In the records that come next, find every line with "bcbcbe". Return those lines.

Collected data entries
________________
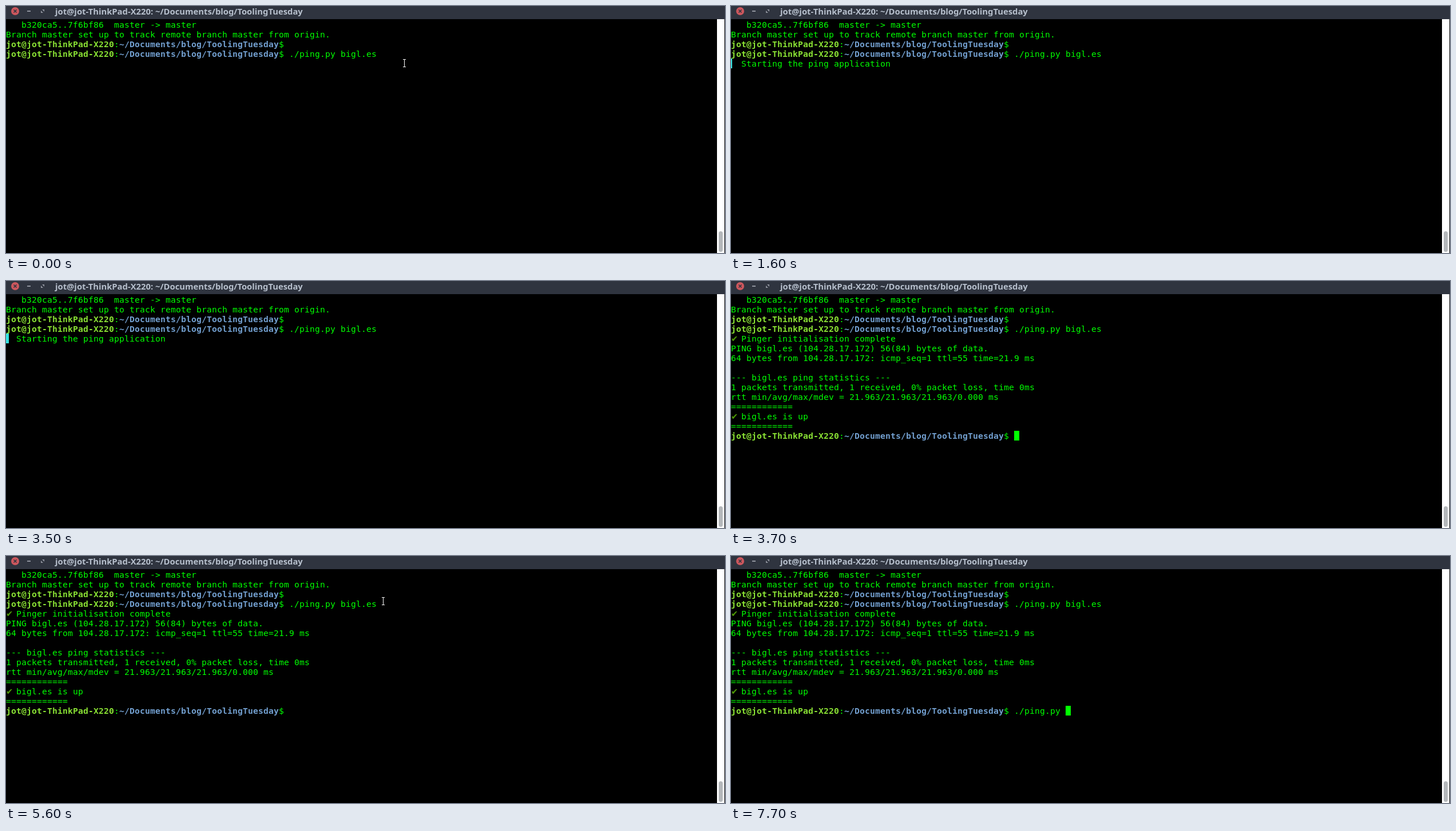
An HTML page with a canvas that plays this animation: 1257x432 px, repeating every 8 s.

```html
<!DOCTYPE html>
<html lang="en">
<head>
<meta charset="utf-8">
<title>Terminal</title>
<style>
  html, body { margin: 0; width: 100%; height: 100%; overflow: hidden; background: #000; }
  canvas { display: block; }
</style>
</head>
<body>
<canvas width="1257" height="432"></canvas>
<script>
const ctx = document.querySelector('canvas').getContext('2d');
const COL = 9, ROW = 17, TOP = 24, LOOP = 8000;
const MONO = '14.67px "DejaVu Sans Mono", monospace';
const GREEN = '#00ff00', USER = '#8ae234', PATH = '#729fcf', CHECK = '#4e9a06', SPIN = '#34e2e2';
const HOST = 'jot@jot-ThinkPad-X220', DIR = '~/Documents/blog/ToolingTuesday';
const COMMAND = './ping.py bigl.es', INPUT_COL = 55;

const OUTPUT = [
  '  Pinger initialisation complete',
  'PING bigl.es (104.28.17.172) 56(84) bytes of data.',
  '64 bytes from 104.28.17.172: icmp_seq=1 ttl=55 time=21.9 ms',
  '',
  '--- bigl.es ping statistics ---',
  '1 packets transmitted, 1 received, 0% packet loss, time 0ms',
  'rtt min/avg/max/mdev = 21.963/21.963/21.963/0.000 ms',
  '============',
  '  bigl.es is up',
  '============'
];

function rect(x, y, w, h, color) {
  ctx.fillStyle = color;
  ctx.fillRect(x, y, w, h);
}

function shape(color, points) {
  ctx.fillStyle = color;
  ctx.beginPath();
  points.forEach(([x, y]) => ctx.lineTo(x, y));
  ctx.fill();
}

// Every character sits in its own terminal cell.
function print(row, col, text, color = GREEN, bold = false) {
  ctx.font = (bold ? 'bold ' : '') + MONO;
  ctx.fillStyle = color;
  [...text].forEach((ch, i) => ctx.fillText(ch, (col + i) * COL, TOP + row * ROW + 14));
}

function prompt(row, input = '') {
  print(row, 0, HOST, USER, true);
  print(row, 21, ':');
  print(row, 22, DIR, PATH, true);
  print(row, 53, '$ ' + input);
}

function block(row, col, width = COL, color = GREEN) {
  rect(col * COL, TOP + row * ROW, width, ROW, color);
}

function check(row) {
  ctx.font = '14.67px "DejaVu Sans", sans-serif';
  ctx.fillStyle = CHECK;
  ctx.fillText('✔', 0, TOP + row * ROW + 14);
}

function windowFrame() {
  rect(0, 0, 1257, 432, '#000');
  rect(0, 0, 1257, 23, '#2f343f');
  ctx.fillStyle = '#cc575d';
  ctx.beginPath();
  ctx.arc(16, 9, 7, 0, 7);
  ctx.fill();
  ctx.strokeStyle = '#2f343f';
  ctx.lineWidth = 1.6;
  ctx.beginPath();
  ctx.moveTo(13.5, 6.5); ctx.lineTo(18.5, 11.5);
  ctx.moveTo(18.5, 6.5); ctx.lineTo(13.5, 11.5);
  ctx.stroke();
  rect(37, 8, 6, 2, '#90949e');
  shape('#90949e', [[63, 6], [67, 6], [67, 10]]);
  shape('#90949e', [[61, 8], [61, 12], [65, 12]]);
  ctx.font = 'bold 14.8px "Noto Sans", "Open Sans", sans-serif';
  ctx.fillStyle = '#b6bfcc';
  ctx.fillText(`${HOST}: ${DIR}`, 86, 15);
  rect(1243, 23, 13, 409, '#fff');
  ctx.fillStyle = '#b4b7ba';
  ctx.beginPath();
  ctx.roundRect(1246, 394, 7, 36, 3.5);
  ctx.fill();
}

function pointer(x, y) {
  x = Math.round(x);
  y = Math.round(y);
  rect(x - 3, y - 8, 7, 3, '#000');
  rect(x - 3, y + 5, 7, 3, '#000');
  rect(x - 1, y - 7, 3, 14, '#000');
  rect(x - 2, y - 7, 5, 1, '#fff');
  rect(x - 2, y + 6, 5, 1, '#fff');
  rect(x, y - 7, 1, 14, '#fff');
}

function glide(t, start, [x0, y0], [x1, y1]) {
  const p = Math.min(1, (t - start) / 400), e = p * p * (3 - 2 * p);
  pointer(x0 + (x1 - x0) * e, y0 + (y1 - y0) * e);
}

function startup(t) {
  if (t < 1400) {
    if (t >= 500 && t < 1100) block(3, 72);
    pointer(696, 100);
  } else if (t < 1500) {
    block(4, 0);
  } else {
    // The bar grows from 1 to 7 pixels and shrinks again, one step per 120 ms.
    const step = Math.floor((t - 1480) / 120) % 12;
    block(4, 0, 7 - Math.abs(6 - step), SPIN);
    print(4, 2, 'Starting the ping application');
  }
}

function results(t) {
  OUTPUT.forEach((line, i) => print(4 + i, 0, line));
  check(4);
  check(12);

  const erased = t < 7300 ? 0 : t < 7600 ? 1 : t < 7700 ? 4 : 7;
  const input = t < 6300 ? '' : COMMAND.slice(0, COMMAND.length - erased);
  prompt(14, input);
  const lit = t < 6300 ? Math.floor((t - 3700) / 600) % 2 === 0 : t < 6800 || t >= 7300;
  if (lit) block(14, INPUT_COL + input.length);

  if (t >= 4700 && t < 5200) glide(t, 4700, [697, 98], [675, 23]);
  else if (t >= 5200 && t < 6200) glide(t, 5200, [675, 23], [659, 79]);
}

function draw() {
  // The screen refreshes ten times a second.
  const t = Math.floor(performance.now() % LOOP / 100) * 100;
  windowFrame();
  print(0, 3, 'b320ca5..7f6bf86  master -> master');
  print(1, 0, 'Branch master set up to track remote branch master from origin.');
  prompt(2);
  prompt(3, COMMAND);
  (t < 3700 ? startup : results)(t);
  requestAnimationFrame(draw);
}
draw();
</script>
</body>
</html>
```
________________
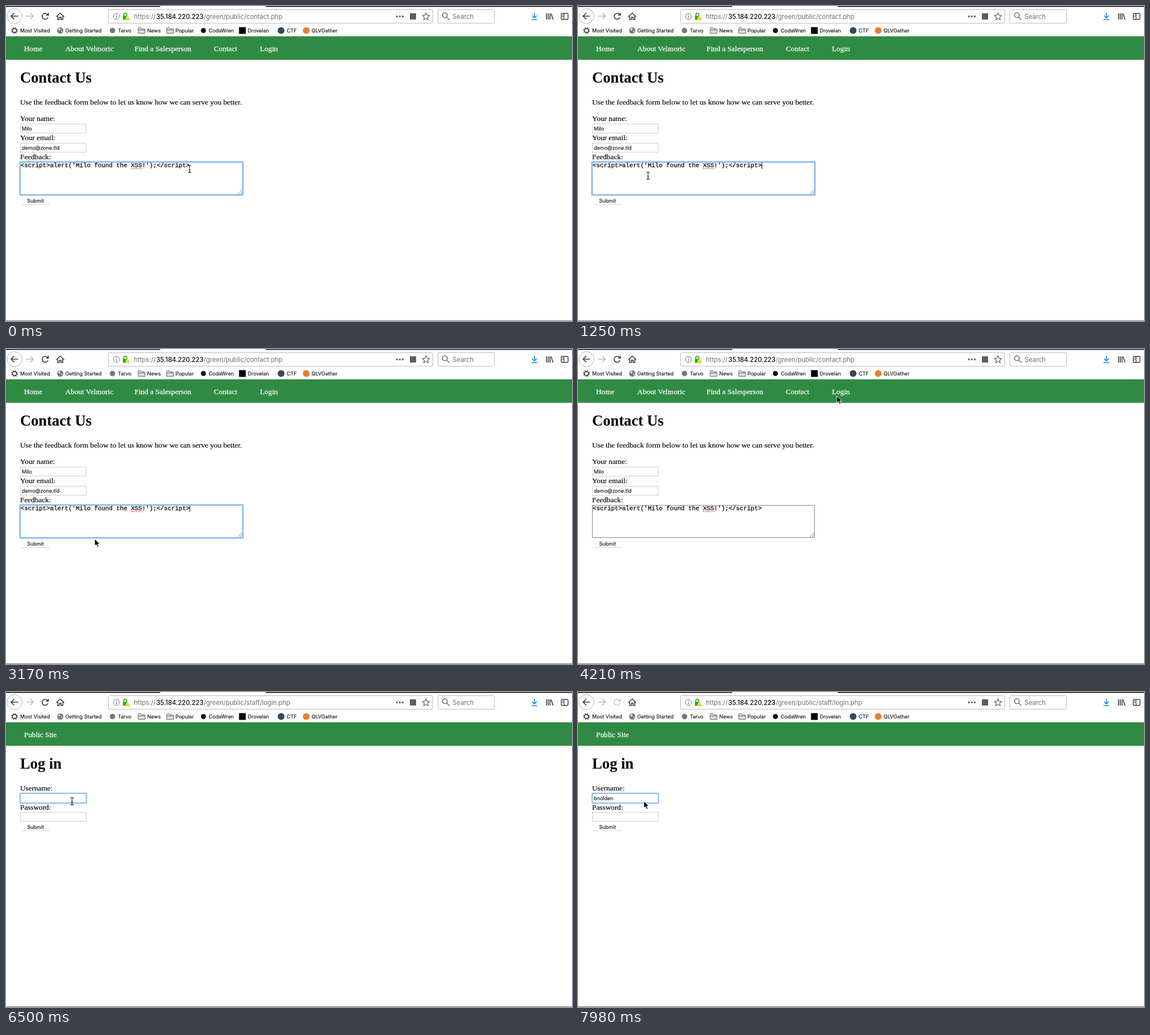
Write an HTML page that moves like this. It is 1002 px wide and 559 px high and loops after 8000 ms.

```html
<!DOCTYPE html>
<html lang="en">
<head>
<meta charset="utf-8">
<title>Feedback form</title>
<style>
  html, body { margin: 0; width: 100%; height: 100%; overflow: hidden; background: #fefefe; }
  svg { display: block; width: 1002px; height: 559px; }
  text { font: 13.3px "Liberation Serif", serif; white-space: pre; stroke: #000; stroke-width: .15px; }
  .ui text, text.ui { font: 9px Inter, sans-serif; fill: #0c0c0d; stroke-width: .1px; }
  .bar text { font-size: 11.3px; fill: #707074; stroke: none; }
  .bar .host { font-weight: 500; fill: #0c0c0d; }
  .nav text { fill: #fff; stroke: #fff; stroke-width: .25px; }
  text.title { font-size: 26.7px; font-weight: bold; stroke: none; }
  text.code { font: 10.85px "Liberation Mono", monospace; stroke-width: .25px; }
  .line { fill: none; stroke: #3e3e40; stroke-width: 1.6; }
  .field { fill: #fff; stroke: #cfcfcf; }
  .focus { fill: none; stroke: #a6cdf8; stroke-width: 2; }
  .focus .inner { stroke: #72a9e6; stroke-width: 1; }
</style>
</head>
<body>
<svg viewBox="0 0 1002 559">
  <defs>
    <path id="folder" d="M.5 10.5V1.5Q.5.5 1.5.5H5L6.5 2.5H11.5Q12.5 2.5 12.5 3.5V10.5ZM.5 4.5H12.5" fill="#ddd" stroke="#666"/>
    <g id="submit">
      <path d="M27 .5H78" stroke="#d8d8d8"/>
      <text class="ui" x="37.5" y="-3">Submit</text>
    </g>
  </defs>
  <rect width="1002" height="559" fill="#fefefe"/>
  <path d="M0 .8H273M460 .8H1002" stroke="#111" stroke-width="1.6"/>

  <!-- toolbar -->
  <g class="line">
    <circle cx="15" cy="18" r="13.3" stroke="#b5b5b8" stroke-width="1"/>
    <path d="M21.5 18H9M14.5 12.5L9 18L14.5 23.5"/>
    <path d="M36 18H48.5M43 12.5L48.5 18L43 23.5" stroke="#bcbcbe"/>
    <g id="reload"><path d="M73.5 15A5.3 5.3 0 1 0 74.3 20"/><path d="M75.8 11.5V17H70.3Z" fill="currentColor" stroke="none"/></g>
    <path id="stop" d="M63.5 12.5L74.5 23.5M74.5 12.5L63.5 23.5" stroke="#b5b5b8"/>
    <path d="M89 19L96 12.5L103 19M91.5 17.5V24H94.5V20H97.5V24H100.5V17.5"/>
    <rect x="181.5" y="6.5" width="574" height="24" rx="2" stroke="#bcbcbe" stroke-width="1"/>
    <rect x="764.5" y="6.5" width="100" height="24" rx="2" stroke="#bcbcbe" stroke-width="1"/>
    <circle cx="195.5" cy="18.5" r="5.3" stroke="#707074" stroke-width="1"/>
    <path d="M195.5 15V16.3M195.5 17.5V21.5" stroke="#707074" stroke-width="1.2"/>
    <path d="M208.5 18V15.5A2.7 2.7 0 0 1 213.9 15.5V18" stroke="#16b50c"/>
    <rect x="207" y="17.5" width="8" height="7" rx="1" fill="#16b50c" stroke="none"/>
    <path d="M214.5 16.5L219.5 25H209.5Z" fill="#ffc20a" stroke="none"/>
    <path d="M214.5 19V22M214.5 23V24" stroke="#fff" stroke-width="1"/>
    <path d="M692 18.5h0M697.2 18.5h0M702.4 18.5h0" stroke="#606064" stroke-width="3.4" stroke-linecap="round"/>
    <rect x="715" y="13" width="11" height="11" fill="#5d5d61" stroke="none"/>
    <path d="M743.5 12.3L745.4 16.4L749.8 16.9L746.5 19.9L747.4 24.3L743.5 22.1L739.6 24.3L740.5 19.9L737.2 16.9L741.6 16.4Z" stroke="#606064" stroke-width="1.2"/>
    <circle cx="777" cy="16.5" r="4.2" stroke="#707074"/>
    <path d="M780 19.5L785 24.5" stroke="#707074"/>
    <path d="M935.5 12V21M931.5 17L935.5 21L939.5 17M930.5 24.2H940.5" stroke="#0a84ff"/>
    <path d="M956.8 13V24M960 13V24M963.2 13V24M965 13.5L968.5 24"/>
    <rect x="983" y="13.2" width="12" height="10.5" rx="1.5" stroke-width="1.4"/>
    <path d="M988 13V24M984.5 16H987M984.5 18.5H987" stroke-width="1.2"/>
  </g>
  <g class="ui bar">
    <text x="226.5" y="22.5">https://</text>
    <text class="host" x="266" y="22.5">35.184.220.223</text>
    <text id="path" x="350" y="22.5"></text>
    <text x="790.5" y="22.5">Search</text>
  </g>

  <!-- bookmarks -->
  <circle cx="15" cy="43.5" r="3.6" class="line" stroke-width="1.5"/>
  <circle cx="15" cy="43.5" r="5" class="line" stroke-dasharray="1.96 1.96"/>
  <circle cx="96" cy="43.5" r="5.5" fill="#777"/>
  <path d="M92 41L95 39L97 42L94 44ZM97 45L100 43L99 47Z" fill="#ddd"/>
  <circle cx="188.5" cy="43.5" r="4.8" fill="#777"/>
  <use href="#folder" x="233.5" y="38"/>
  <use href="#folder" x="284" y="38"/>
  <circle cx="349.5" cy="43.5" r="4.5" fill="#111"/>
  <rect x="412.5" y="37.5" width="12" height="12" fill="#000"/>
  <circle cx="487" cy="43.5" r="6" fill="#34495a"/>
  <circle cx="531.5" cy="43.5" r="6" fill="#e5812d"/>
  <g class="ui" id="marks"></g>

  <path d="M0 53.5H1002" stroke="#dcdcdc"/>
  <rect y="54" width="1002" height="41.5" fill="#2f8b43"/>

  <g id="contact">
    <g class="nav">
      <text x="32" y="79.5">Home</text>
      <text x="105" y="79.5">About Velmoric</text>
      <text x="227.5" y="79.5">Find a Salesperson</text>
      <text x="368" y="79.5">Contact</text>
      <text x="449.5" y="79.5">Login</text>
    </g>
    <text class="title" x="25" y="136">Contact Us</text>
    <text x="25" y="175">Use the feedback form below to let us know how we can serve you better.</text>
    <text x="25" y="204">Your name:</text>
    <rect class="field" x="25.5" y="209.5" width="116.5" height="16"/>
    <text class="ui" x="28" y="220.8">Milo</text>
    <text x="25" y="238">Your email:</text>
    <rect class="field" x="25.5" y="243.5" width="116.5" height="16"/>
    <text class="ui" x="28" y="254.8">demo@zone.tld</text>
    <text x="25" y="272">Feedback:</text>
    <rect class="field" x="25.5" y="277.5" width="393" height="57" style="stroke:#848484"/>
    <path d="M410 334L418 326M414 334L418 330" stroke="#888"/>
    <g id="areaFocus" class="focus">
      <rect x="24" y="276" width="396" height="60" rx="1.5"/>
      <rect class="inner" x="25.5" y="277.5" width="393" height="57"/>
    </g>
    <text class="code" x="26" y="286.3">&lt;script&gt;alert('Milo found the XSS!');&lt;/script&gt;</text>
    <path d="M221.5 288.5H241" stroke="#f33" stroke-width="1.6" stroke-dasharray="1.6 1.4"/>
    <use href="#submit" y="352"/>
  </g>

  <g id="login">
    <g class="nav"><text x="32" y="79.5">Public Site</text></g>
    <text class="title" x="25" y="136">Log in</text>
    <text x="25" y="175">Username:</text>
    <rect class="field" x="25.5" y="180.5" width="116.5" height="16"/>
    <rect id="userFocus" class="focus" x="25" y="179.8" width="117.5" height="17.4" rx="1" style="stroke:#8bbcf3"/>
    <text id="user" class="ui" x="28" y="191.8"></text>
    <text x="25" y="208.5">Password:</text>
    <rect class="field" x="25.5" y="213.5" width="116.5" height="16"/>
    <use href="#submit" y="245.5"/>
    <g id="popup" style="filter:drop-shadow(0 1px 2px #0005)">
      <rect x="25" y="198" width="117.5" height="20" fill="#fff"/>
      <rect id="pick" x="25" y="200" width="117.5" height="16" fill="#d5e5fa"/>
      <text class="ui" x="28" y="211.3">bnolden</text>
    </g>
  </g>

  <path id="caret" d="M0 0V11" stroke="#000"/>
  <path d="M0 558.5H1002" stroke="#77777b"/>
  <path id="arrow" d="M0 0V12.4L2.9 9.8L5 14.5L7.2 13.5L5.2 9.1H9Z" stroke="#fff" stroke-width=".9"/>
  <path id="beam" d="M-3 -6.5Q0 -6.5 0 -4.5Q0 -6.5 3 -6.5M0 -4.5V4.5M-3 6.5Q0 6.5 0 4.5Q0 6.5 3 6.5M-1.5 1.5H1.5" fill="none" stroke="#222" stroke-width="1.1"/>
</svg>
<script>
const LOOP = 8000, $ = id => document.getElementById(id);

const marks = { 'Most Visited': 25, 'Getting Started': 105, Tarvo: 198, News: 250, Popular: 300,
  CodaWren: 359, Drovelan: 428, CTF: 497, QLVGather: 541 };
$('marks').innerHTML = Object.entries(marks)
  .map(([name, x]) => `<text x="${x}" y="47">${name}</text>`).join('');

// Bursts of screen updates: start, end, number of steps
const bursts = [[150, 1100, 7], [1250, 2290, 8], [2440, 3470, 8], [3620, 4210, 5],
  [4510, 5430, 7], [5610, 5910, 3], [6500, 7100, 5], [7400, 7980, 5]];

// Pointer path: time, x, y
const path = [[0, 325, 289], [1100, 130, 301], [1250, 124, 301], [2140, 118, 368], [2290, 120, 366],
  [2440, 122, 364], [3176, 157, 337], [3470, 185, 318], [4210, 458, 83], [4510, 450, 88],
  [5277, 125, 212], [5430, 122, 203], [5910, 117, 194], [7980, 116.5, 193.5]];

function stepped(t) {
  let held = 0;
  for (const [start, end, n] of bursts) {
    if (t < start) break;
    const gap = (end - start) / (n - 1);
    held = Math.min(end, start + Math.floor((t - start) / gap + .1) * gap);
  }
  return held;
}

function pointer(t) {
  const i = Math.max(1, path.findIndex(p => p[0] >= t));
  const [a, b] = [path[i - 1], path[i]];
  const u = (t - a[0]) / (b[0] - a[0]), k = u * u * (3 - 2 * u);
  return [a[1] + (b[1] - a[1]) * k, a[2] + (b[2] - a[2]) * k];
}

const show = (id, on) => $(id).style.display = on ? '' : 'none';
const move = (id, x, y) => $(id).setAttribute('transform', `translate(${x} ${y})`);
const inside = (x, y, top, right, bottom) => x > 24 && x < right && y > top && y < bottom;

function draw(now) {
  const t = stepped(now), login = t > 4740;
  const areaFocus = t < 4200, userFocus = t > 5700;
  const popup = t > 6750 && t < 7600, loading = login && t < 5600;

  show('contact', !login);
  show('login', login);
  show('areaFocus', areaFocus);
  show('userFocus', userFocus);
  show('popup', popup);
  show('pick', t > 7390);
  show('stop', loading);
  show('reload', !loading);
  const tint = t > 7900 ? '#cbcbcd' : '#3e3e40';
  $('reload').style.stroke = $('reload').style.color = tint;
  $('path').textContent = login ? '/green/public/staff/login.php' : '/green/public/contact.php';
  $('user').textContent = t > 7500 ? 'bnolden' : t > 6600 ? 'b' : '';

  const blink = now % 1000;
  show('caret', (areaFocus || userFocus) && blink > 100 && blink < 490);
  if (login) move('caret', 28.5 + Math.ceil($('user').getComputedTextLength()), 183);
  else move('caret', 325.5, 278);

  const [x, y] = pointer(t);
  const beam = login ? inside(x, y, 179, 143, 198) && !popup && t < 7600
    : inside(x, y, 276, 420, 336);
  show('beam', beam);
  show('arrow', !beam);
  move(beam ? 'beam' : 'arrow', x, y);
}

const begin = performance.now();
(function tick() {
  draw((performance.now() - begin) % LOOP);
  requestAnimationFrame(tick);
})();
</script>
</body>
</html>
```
________________
Expected answer -
    <path d="M36 18H48.5M43 12.5L48.5 18L43 23.5" stroke="#bcbcbe"/>
    <rect x="181.5" y="6.5" width="574" height="24" rx="2" stroke="#bcbcbe" stroke-width="1"/>
    <rect x="764.5" y="6.5" width="100" height="24" rx="2" stroke="#bcbcbe" stroke-width="1"/>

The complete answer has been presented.